▶ **AIM OF THE TASK**: Copy out each line of the data that contains "size".

Stored data entries

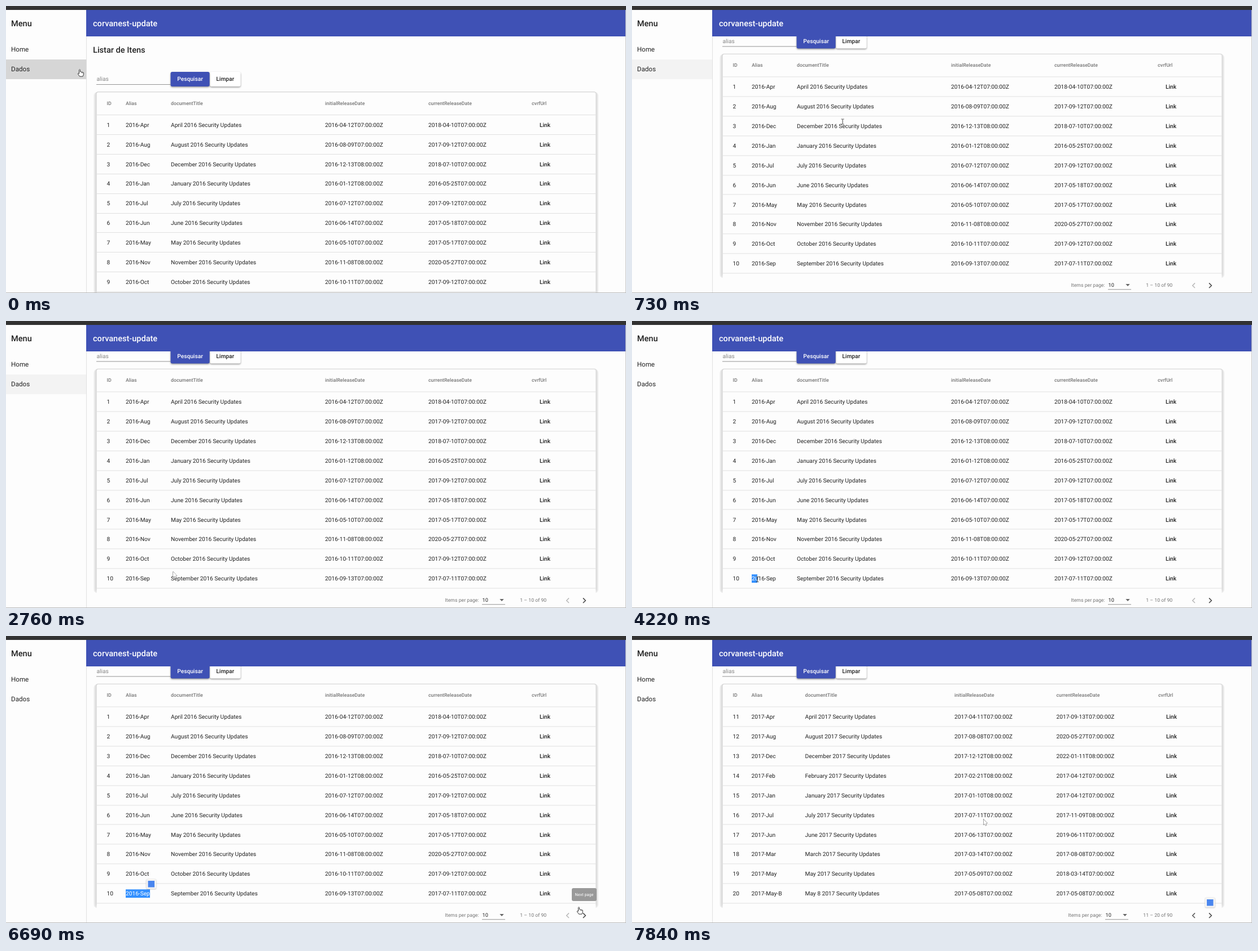
Write an HTML page with a canvas that moves like this. It is 1098 by 510 pixels and loops after 7.99 s.

```html
<!DOCTYPE html>
<html lang="pt">
<head>
<meta charset="utf-8">
<title>Listar de Itens</title>
<style>
  html, body { margin: 0; width: 100%; height: 100%; overflow: hidden; background: #fdfdfd; }
  canvas { display: block; }
</style>
</head>
<body>
<canvas id="stage" width="1098" height="510"></canvas>
<script>
const ctx = document.getElementById("stage").getContext("2d");
const LOOP = 7990;
const ROW = 34.91;
const BLUE = "#3f51b5", PAGE = "#fdfdfd", INK = "#222", MUTED = "#757575", RULE = "#e0e0e0";
const CELL = 10.18, SMALL = 8.73, TITLE = 14.55;

const MONTHS = ["January", "February", "March", "April", "May", "June", "July",
  "August", "September", "October", "November", "December"];

// Each row: alias month, first release, latest release
const pages = [
  {
    year: 2016, first: 1, cols: [178.5, 212, 292, 565, 748, 931, 945],
    pager: 0, range: "1 – 10 of 90",
    rows: ["Apr 04-12 2018-04-10", "Aug 08-09 2017-09-12", "Dec 12-13 2018-07-10",
      "Jan 01-12 2016-05-25", "Jul 07-12 2017-09-12", "Jun 06-14 2017-05-18",
      "May 05-10 2017-05-17", "Nov 11-08 2020-05-27", "Oct 10-11 2017-09-12",
      "Sep 09-13 2017-07-11"]
  },
  {
    year: 2017, first: 11, cols: [178.5, 211.5, 306.5, 571, 751.5, 932, 946],
    pager: -5, range: "11 – 20 of 90",
    rows: ["Apr 04-11 2017-09-13", "Aug 08-08 2020-05-27", "Dec 12-12 2022-01-11",
      "Feb 02-21 2017-04-12", "Jan 01-10 2017-04-12", "Jul 07-11 2017-11-09",
      "Jun 06-13 2019-06-11", "Mar 03-14 2017-08-08", "May 05-09 2018-03-14",
      "May-B 05-08 2017-05-08"]
  }
];
const HEADS = ["ID", "Alias", "documentTitle", "initialReleaseDate", "currentReleaseDate", "cvrfUrl"];

// Pointer path: time, shape, x, y
const pointer = [
  [0, hand, 130.5, 112], [120, arrow, 160, 128], [240, arrow, 230, 160],
  [360, beam, 330, 195], [490, beam, 373, 205.5], [1010, beam, 217.5, 174],
  [1160, arrow, 170, 150], [1290, arrow, 137.5, 133], [1440, arrow, 132.5, 126],
  [1560, arrow, 165, 130], [1680, arrow, 198, 143.5], [1830, arrow, 222, 180],
  [1950, arrow, 246.5, 225], [2100, beam, 247.5, 249], [2250, arrow, 225, 320],
  [2370, beam, 192, 420], [2490, beam, 179.5, 453], [2640, beam, 235, 453],
  [2760, arrow, 295.5, 445], [2910, beam, 371, 452], [3060, beam, 270, 456],
  [3180, beam, 180, 459], [3330, beam, 187, 462], [3450, beam, 200, 466],
  [3570, arrow, 205.5, 458], [3850, beam, 215, 458], [4220, beam, 222, 459],
  [4340, beam, 235, 461], [4460, beam, 248, 462], [4580, beam, 256, 463],
  [4700, arrow, 257.5, 456], [4850, arrow, 258, 456.5], [5000, arrow, 264, 455],
  [5120, arrow, 288, 452], [5240, arrow, 310.5, 444], [5360, arrow, 315.5, 436],
  [5480, beam, 294, 430.5], [5630, beam, 340, 400], [5750, beam, 395, 360],
  [5870, arrow, 430.5, 330], [6020, beam, 866.5, 344], [6170, beam, 868, 339],
  [6290, beam, 874, 352], [6420, arrow, 878, 359], [6570, arrow, 960, 425],
  [6690, hand, 1014.5, 481], [6820, hand, 1020, 490], [6940, hand, 1023.5, 495.5],
  [7090, hand, 1024, 496], [7720, arrow, 820, 420], [7840, arrow, 622, 325]
];

// Latest entry whose time has passed
function at(keys, t) {
  let hit = keys[0];
  for (const key of keys) if (key[0] <= t) hit = key;
  return hit;
}

function rect(x, y, w, h, color) {
  ctx.fillStyle = color;
  ctx.fillRect(x, y, w, h);
}

function round(x, y, w, h, r, color) {
  ctx.fillStyle = color;
  ctx.beginPath();
  ctx.roundRect(x, y, w, h, r);
  ctx.fill();
}

// y is the middle of the capitals
function text(str, x, y, size, color = INK, weight = 400, align = "left") {
  ctx.font = `${weight} ${size}px Roboto, sans-serif`;
  ctx.textAlign = align;
  ctx.fillStyle = color;
  ctx.fillText(str, x, y + size * 0.355);
}

function line(points, color, width, close) {
  ctx.beginPath();
  points.forEach(([x, y]) => ctx.lineTo(x, y));
  if (close) ctx.closePath();
  ctx.strokeStyle = color;
  ctx.lineWidth = width;
  ctx.stroke();
}

function withShadow(alpha, blur, dy, draw) {
  ctx.save();
  ctx.shadowColor = `rgba(0,0,0,${alpha})`;
  ctx.shadowBlur = blur;
  ctx.shadowOffsetY = dy;
  draw();
  ctx.restore();
}

function arrow() {
  line([[0.5, 0.5], [0.5, 10.5], [2.8, 8.5], [4.3, 12], [5.9, 11.3], [4.5, 7.9], [7.2, 7.6]],
    "#333", 0.9, true);
  ctx.fillStyle = "#fff";
  ctx.fill();
}

function beam() {
  line([[-2.5, -4.5], [-0.6, -4.5], [0, -4], [0.6, -4.5], [2.5, -4.5]], "#444", 0.9);
  line([[0, -4], [0, 4]], "#444", 1);
  line([[-2.5, 4.5], [-0.6, 4.5], [0, 4], [0.6, 4.5], [2.5, 4.5]], "#444", 0.9);
}

function hand() {
  ctx.beginPath();
  ctx.moveTo(-1, 8.2);
  ctx.lineTo(-1, 1.4);
  ctx.quadraticCurveTo(0, -0.4, 1, 1.4);
  ctx.lineTo(1, 5);
  ctx.quadraticCurveTo(2.3, 4, 3.2, 5.5);
  ctx.quadraticCurveTo(4.5, 4.6, 5.1, 6);
  ctx.quadraticCurveTo(6.8, 5.4, 6.9, 7.2);
  ctx.quadraticCurveTo(7, 10.5, 5.4, 13.2);
  ctx.lineTo(0, 13.2);
  ctx.lineTo(-3.2, 8.6);
  ctx.quadraticCurveTo(-3.2, 6.7, -1, 8.2);
  ctx.closePath();
  ctx.fillStyle = "#fff";
  ctx.fill();
  ctx.strokeStyle = "#333";
  ctx.lineWidth = 1;
  ctx.stroke();
  line([[3.2, 5.5], [3.2, 7.4]], "#333", 0.7);
  line([[5.1, 6], [5.1, 7.6]], "#333", 0.7);
}

function sidebar(t) {
  rect(0, 7, 142, 503, PAGE);
  rect(142, 54, 1, 456, RULE);
  const shade = at([[0, "#d6d6d6"], [120, "#e2e2e2"], [240, "#f3f3f3"], [4220, PAGE]], t)[1];
  rect(0, 95, 142, 35, shade);
  text("Menu", 9, 31, TITLE, INK, 500);
  text("Home", 9, 77.3, 11.63);
  text("Dados", 9, 112.3, 11.63);
}

function button(x, w, label, fill, color) {
  withShadow(0.4, 3, 1.5, () => round(x, 117, w, 26, 3, fill));
  text(label, x + w / 2, 129.7, CELL, color, 500, "center");
}

function searchForm() {
  text("Listar de Itens", 154, 77.5, TITLE, INK, 500);
  text("alias", 160.5, 129.7, CELL, "#858585");
  rect(160, 139, 131, 1, "#949494");
  button(361, 54.5, "Limpar", "#fff", INK);
  button(291.5, 69, "Pesquisar", BLUE, "#fff");
}

function stamp(date) {
  const winter = ["11", "12", "01", "02"].includes(date.slice(5, 7));
  return `${date}T0${winter ? 8 : 7}:00:00Z`;
}

function table(page, selectTo) {
  const c = page.cols;
  round(155.5, 152.5, 893.5, 399, 7, "#ececec");
  round(157.5, 152.5, 889.5, 398, 6, "#e0e0e0");
  round(159.5, 152.3, 885.8, 395, 4, "#cfcfcf");
  round(160.5, 153.3, 884, 400, [3, 3, 0, 0], PAGE);
  HEADS.forEach((head, i) => text(head, c[i], 172.9, SMALL, MUTED, 500));
  rect(160.5, 193, 884, 1, RULE);

  page.rows.forEach((row, i) => {
    const [tag, start, latest] = row.split(" ");
    const y = 211.1 + i * ROW;
    const alias = `${page.year}-${tag}`;
    const month = MONTHS.find(name => name.startsWith(tag.slice(0, 3)));
    const day = tag.endsWith("-B") ? " 8" : "";
    text(page.first + i, c[0], y, CELL);
    text(alias, c[1], y, CELL);
    text(`${month}${day} ${page.year} Security Updates`, c[2], y, CELL);
    text(stamp(`${page.year}-${start}`), c[3], y, CELL);
    text(stamp(latest), c[4], y, CELL);
    text("Link", c[6], y, CELL, INK, 500);
    rect(160.5, Math.round(193 + (i + 1) * ROW), 884, 1, RULE);
    if (i === 9 && selectTo > c[1]) {
      ctx.save();
      ctx.beginPath();
      ctx.rect(c[1], y - 7.5, selectTo - c[1], 15);
      ctx.clip();
      rect(c[1], y - 8, 50, 16, "#3390ff");
      text(alias, c[1], y, CELL, "#fff");
      ctx.restore();
    }
  });
}

function chevron(x, y, dir, color) {
  line([[x - 2 * dir, y - 4.3], [x + 2.3 * dir, y], [x - 2 * dir, y + 4.3]], color, 1.5);
}

function paginator(page) {
  const y = 563.3, dx = page.pager;
  text("Items per page:", 777.5 + dx, y, SMALL, MUTED);
  text("10", 843.5 + dx, y, 9.2, INK);
  rect(843 + dx, y + 7.5, 41, 1, "#949494");
  ctx.beginPath();
  ctx.moveTo(874.3 + dx, y - 1.6);
  ctx.lineTo(881.7 + dx, y - 1.6);
  ctx.lineTo(878 + dx, y + 2.2);
  ctx.fillStyle = "#666";
  ctx.fill();
  text(page.range, 910.3 + dx, y, SMALL, MUTED);
  chevron(995, y + 1, -1, page.first > 1 ? "#555" : "#b8b8b8");
  chevron(1024, y + 1, 1, "#444");
}

function badge(x, y) {
  withShadow(0.3, 2, 0.5, () => round(x, y, 17.5, 17.5, 2, "#f4f4f4"));
  rect(x + 3, y + 3, 11.5, 11.5, "#4a86ee");
}

function tooltip(color) {
  round(1002, 448, 44, 23, 3, color);
  text("Next page", 1024, 459.8, 7.27, "#fff", 400, "center");
}

function draw(t) {
  const page = pages[t < 7600 ? 0 : 1];
  const scroll = at([[0, 0], [610, 26.2], [730, 67.6]], t)[1];
  const selectTo = at([[0, 0], [4220, 222], [4340, 235], [4460, 248], [4580, 255], [7600, 0]], t)[1];

  rect(0, 0, 1098, 510, PAGE);
  ctx.save();
  ctx.beginPath();
  ctx.rect(143, 54, 954, 455);
  ctx.clip();
  ctx.translate(0, -scroll);
  searchForm();
  table(page, selectTo);
  paginator(page);
  ctx.restore();

  sidebar(t);
  rect(142, 7, 955, 47, BLUE);
  text("corvanest-update", 154, 31, TITLE, "#fff", 500);
  rect(0, 0, 1098, 7, "#323232");
  rect(1097, 7, 1, 503, "#c8c8c8");
  rect(0, 509, 1098, 1, "#b8b8b8");

  if (t >= 6690 && t < 7600) tooltip(t < 6820 ? "#999" : "#727272");
  if (t >= 7460) badge(1015, 465);
  else if (t >= 5120) badge(248.5, 432);

  const [, shape, x, y] = at(pointer, t);
  ctx.save();
  ctx.translate(x, y);
  shape();
  ctx.restore();
}

ctx.textRendering = "geometricPrecision";
const begin = performance.now();
function tick() {
  draw((performance.now() - begin) % LOOP);
  requestAnimationFrame(tick);
}
tick();
</script>
</body>
</html>
```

▶ **SOLUTION TO THIS EXERCISE**:
function text(str, x, y, size, color = INK, weight = 400, align = "left") {
  ctx.font = `${weight} ${size}px Roboto, sans-serif`;
  ctx.fillText(str, x, y + size * 0.355);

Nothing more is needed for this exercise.